We Have Results!
National Online Dialogue on
with the Technology Community
in collaboration with
The Knight Foundation
Silicon Valley Community Foundation
The Miami Foundation
What happens when thousands of technology community members participate in a collective intelligence process to provide their insights into immigration policy? Can a controlled experiment show what would happen if technology community members spent a full day deliberating about immigration reform on the basis of balanced information? How would their attitudes about immigrants and immigration policy change after a day-long of informed dialogue about policy alternatives?
Seven experts on immigration policy were consulted over a nine-month period to develop briefing materials. More than two thousand technology community members examined the materials online and posted over 400 comments at specific points in the text. This line-by-line feedback led to more than 70 revisions. At that point, a sample of the tech community members was recruited participate in the controlled experiment. Incentives included the chance to win one of 30 tickets to a major TechCrunch Disrupt conference in San Francisco, London or New York, in addition to a small cash honorarium. Individuals in the panel were randomly assigned to be in either (a) the treatment group that received the vetted briefing materials and had a day of moderated online small-group discussion, or (b) the control group. There were 87 were people in the treatment group and194 in the control group.
Control groups were given a traditional survey twice over the period of a few months. Treatment groups were given these same surveys at the beginning. After taking the surveys, the treatment group also received 44 pages of briefing materials two days before the deliberations. They dialogued via moderated group video chats with fellow members of the tech community in small groups and have their group’s questions answered by experts (along with the questions from other groups) at a live forum. The experts include prominent authorities on immigration law and immigration public policy, listed below.

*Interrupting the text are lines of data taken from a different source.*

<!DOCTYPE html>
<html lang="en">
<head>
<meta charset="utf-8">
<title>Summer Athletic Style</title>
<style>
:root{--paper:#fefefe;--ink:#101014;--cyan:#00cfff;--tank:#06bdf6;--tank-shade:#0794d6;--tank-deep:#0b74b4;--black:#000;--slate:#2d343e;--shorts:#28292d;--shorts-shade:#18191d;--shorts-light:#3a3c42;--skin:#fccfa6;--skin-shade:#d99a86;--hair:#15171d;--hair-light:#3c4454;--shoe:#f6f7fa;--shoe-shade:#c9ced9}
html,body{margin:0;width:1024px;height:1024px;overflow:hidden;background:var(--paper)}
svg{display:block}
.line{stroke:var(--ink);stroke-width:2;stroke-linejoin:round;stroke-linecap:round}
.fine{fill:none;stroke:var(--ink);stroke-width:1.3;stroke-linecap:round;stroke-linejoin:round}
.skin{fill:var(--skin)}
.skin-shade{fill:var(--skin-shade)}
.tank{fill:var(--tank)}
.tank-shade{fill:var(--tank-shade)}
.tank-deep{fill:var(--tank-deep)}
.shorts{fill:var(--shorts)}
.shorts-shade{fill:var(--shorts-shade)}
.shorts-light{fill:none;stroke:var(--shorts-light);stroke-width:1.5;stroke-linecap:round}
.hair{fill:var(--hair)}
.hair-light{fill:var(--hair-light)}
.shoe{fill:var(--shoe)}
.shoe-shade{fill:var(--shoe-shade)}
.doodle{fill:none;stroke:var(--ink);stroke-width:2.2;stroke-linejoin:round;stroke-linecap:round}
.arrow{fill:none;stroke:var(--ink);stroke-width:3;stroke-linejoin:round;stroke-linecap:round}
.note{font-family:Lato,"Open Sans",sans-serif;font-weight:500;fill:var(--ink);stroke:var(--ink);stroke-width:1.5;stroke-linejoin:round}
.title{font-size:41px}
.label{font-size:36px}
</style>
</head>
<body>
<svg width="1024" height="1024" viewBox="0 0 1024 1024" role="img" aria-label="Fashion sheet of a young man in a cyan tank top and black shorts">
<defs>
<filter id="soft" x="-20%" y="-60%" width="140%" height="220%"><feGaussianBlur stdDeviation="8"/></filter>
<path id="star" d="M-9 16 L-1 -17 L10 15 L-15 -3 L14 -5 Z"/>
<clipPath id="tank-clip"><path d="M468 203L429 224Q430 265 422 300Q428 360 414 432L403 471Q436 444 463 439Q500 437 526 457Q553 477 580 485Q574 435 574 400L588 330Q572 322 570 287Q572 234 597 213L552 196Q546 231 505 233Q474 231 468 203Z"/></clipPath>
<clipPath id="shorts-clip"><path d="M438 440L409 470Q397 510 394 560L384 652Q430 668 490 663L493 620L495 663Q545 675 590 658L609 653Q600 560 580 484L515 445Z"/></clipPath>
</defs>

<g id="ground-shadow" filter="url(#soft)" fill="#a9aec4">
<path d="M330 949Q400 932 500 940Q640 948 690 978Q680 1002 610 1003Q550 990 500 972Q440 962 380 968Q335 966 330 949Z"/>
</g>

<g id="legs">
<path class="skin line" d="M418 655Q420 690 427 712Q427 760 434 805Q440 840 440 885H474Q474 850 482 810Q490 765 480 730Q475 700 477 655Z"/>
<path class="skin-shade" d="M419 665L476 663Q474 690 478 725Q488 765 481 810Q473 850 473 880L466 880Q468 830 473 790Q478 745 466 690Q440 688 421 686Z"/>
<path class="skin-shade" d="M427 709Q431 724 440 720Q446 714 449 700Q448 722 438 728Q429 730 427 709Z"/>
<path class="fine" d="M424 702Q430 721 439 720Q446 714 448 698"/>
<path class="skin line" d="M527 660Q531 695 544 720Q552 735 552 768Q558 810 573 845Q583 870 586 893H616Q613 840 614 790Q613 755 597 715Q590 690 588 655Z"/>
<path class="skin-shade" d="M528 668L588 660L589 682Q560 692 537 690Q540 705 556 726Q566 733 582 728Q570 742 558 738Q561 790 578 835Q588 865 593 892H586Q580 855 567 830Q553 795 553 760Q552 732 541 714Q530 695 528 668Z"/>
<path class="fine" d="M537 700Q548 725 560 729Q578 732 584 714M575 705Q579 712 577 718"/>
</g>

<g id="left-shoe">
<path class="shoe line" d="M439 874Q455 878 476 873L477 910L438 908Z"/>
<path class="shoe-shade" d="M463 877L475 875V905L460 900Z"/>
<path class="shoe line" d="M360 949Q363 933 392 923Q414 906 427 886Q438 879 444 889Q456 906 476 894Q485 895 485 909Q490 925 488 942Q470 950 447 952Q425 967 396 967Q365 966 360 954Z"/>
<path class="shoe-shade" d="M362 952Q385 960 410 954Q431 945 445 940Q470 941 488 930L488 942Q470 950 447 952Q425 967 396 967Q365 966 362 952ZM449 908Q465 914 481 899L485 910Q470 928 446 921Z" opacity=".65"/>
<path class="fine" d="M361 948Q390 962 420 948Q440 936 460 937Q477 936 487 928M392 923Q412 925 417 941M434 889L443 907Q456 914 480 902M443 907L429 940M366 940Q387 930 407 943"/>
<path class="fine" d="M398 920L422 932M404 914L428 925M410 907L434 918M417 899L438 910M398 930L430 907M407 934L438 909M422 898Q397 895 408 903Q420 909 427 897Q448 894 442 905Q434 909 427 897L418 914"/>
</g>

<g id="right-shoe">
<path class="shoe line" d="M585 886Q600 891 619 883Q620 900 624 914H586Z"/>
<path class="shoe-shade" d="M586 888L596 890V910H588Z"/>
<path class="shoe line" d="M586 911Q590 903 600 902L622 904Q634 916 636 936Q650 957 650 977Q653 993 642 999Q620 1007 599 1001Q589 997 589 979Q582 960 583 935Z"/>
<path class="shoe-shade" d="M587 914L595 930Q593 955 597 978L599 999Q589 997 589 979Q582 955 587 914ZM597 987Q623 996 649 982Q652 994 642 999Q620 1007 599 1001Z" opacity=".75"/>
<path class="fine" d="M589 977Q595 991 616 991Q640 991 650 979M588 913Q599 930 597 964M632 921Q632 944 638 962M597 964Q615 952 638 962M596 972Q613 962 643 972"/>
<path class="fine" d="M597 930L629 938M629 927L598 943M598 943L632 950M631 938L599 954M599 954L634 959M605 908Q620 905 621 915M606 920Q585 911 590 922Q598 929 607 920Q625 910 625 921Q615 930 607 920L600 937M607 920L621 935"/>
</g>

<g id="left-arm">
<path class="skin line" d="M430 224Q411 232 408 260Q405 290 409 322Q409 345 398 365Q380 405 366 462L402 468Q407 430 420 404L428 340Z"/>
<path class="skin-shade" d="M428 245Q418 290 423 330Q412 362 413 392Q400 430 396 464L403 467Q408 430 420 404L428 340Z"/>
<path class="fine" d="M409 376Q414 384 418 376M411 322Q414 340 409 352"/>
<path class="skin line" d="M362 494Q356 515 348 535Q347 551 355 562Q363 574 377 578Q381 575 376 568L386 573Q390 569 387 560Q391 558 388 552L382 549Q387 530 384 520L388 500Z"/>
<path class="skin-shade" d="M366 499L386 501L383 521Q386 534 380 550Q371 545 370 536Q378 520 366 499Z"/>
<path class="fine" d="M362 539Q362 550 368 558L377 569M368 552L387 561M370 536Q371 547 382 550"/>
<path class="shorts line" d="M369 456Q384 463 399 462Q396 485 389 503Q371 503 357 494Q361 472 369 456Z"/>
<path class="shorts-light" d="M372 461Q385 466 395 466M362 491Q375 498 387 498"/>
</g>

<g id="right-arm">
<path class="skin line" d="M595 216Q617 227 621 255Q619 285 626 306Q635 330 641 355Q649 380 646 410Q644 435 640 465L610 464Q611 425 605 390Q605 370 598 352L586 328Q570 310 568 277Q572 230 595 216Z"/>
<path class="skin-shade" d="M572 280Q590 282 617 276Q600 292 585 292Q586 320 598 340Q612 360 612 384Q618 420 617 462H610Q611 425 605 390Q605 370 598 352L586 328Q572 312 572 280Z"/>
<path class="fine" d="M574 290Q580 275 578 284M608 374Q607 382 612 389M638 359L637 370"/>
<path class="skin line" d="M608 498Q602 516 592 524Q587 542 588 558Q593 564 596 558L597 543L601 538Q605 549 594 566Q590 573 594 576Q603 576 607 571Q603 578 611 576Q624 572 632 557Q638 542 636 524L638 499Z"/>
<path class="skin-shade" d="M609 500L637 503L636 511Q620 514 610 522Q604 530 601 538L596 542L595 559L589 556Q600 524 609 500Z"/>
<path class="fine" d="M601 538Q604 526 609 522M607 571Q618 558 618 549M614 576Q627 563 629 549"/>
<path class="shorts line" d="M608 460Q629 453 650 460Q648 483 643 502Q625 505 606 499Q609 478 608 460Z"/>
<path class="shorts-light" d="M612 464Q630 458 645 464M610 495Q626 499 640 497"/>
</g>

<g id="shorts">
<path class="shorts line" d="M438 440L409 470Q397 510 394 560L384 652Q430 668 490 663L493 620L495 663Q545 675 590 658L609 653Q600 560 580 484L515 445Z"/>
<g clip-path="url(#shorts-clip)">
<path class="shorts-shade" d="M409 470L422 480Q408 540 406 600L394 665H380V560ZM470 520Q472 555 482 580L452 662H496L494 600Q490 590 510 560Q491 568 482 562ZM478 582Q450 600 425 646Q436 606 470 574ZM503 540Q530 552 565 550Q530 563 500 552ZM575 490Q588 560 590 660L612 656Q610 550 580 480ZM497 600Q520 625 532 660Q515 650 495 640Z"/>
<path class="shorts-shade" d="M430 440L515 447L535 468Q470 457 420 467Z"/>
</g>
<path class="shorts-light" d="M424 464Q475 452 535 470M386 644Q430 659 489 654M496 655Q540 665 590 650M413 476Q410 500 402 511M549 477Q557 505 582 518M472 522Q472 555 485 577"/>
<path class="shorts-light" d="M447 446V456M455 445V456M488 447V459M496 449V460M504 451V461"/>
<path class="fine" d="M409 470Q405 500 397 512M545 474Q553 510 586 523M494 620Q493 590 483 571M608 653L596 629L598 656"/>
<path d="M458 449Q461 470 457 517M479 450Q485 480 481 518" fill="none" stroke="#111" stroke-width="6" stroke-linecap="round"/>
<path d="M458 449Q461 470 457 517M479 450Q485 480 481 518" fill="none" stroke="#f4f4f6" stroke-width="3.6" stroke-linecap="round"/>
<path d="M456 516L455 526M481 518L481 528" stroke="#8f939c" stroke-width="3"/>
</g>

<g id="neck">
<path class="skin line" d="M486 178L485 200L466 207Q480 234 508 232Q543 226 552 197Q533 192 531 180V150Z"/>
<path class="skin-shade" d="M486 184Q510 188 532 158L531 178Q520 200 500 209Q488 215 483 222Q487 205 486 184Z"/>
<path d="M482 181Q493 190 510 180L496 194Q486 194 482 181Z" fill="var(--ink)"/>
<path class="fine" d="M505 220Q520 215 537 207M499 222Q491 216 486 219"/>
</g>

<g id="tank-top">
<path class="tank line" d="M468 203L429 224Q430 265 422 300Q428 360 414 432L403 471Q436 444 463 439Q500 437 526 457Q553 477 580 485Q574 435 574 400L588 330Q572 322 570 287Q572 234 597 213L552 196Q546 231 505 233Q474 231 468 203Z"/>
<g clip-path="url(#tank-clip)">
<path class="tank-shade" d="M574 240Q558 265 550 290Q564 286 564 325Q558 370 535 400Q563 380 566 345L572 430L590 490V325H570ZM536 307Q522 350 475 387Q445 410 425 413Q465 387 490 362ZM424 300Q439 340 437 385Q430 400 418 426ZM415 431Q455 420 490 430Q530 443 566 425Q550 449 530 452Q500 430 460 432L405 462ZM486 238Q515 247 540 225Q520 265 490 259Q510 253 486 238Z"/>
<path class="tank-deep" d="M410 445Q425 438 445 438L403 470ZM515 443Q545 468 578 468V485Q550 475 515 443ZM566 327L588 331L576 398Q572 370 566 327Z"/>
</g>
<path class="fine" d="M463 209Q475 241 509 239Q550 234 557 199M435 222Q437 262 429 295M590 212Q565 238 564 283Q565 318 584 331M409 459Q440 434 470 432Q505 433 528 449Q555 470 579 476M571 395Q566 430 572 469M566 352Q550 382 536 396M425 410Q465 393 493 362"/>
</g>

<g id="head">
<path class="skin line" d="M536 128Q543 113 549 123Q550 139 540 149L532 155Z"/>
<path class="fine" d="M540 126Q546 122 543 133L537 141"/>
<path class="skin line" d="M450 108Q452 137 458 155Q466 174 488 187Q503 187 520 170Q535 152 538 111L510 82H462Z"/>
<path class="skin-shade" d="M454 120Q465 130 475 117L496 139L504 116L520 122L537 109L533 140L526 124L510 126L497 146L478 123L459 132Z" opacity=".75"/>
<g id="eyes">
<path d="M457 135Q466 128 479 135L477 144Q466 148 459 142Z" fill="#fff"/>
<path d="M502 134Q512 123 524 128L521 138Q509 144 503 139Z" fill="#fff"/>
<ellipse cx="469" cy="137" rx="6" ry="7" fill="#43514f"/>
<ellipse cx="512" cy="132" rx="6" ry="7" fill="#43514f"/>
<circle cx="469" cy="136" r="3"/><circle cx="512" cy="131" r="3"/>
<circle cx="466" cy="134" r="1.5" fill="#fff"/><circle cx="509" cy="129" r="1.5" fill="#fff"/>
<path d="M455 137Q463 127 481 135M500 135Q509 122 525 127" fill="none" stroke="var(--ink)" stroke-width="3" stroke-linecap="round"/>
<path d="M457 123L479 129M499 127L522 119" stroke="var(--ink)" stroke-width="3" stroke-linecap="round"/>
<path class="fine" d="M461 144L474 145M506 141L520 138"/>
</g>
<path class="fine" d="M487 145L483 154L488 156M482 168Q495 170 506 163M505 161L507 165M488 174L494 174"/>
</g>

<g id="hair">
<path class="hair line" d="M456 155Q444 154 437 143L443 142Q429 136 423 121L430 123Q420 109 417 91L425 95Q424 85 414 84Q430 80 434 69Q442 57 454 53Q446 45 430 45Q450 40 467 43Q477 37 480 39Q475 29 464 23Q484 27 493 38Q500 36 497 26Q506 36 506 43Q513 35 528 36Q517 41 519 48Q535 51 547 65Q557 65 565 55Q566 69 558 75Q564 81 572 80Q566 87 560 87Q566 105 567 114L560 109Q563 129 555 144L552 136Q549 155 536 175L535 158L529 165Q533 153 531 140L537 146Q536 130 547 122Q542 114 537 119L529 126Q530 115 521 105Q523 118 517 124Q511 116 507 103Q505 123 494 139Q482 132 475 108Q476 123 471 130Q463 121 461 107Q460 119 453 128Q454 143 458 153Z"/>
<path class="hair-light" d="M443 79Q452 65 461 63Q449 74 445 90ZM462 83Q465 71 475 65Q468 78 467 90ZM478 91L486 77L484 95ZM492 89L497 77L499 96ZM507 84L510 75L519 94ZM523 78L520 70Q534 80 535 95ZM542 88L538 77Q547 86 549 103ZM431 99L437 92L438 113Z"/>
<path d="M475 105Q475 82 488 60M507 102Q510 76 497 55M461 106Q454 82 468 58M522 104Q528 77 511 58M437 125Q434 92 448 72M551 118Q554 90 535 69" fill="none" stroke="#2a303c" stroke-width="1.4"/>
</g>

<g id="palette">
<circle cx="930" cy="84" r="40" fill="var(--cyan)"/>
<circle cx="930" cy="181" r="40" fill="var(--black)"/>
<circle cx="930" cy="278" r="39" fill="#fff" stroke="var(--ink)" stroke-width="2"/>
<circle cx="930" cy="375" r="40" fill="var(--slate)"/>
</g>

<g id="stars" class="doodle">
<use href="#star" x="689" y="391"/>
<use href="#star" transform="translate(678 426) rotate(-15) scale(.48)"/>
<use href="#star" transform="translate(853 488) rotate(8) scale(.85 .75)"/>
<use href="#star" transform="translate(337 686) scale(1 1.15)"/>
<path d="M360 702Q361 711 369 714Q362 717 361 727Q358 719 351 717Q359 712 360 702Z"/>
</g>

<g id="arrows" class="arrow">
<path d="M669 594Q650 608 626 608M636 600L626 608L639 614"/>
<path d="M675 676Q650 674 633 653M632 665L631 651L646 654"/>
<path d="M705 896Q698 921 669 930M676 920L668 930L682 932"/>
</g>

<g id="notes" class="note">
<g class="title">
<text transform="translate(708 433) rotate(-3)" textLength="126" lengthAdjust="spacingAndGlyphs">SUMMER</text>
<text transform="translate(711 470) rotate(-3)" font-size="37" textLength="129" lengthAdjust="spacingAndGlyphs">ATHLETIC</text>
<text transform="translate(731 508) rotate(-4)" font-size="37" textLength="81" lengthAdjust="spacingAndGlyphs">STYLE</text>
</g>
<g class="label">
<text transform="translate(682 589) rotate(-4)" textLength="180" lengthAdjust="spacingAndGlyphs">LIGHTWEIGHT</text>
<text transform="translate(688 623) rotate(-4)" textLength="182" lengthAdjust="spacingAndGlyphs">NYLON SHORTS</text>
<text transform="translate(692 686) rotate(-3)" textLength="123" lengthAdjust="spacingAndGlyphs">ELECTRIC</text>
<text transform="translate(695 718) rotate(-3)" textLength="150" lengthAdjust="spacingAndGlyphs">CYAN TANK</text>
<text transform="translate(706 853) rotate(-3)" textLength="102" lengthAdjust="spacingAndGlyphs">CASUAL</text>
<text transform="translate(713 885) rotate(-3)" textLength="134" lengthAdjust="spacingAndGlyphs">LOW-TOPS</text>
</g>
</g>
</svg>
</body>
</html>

The results of the process show that tech community members became more compassionate and more sophisticated on the impact of immigrants on the American culture in the course of one day of informed dialogue about immigration policies and immigration reform. There was a large jump (18%) in support for finding a path to citizenship for DREAMers, and there was a sizeable jump (16%) in those who believed that having close family in the US should be important in issuing working visas. In addition, there was a 17% decrease in those who believed that immigrants threaten the nation’s culture (as well as a 6% increase in those who believed immigrants had a lot to offer to the cultural life of the US): There was a jump from 60% to 78% in finding a path to citizenship for DREAMers. Support for “Having close family in the US should be important in issuing work visas” moved from 51.8% to 67.9%.On a scale from 0 to 10, where 0 means that immigrants have a lot to offer to the US’s cultural life, 10 means that immigrants threaten the US’s culture, and 5 is exactly in the middle? 0-4 changed from 61.9 to 67.9; 5 changed from 10.7 to 11.9; 6-10 changed from 37.4 to 20.2.
After deliberation, participants were significantly more in favor of allowing a larger number of people to immigrate–but with more safeguards to ensure that the immigration system was not abused by any given company overusing the H1B process, and that H1B workers should have pay requirements increased to the median wage in a region by occupation. Technology community members after deliberation came out in favor of increasing access to citizenship for parents of US citizens and job skills get prioritized in future immigration policies.
“Deliberation Could Fix Tech Immigration’s Problems” via TechCrunch
“Share Your Ideas About Immigration” via TechCrunch
“Reframe It project seeks input of tech community on immigration policy” via Knight Foundation
Press Release via TechCrunch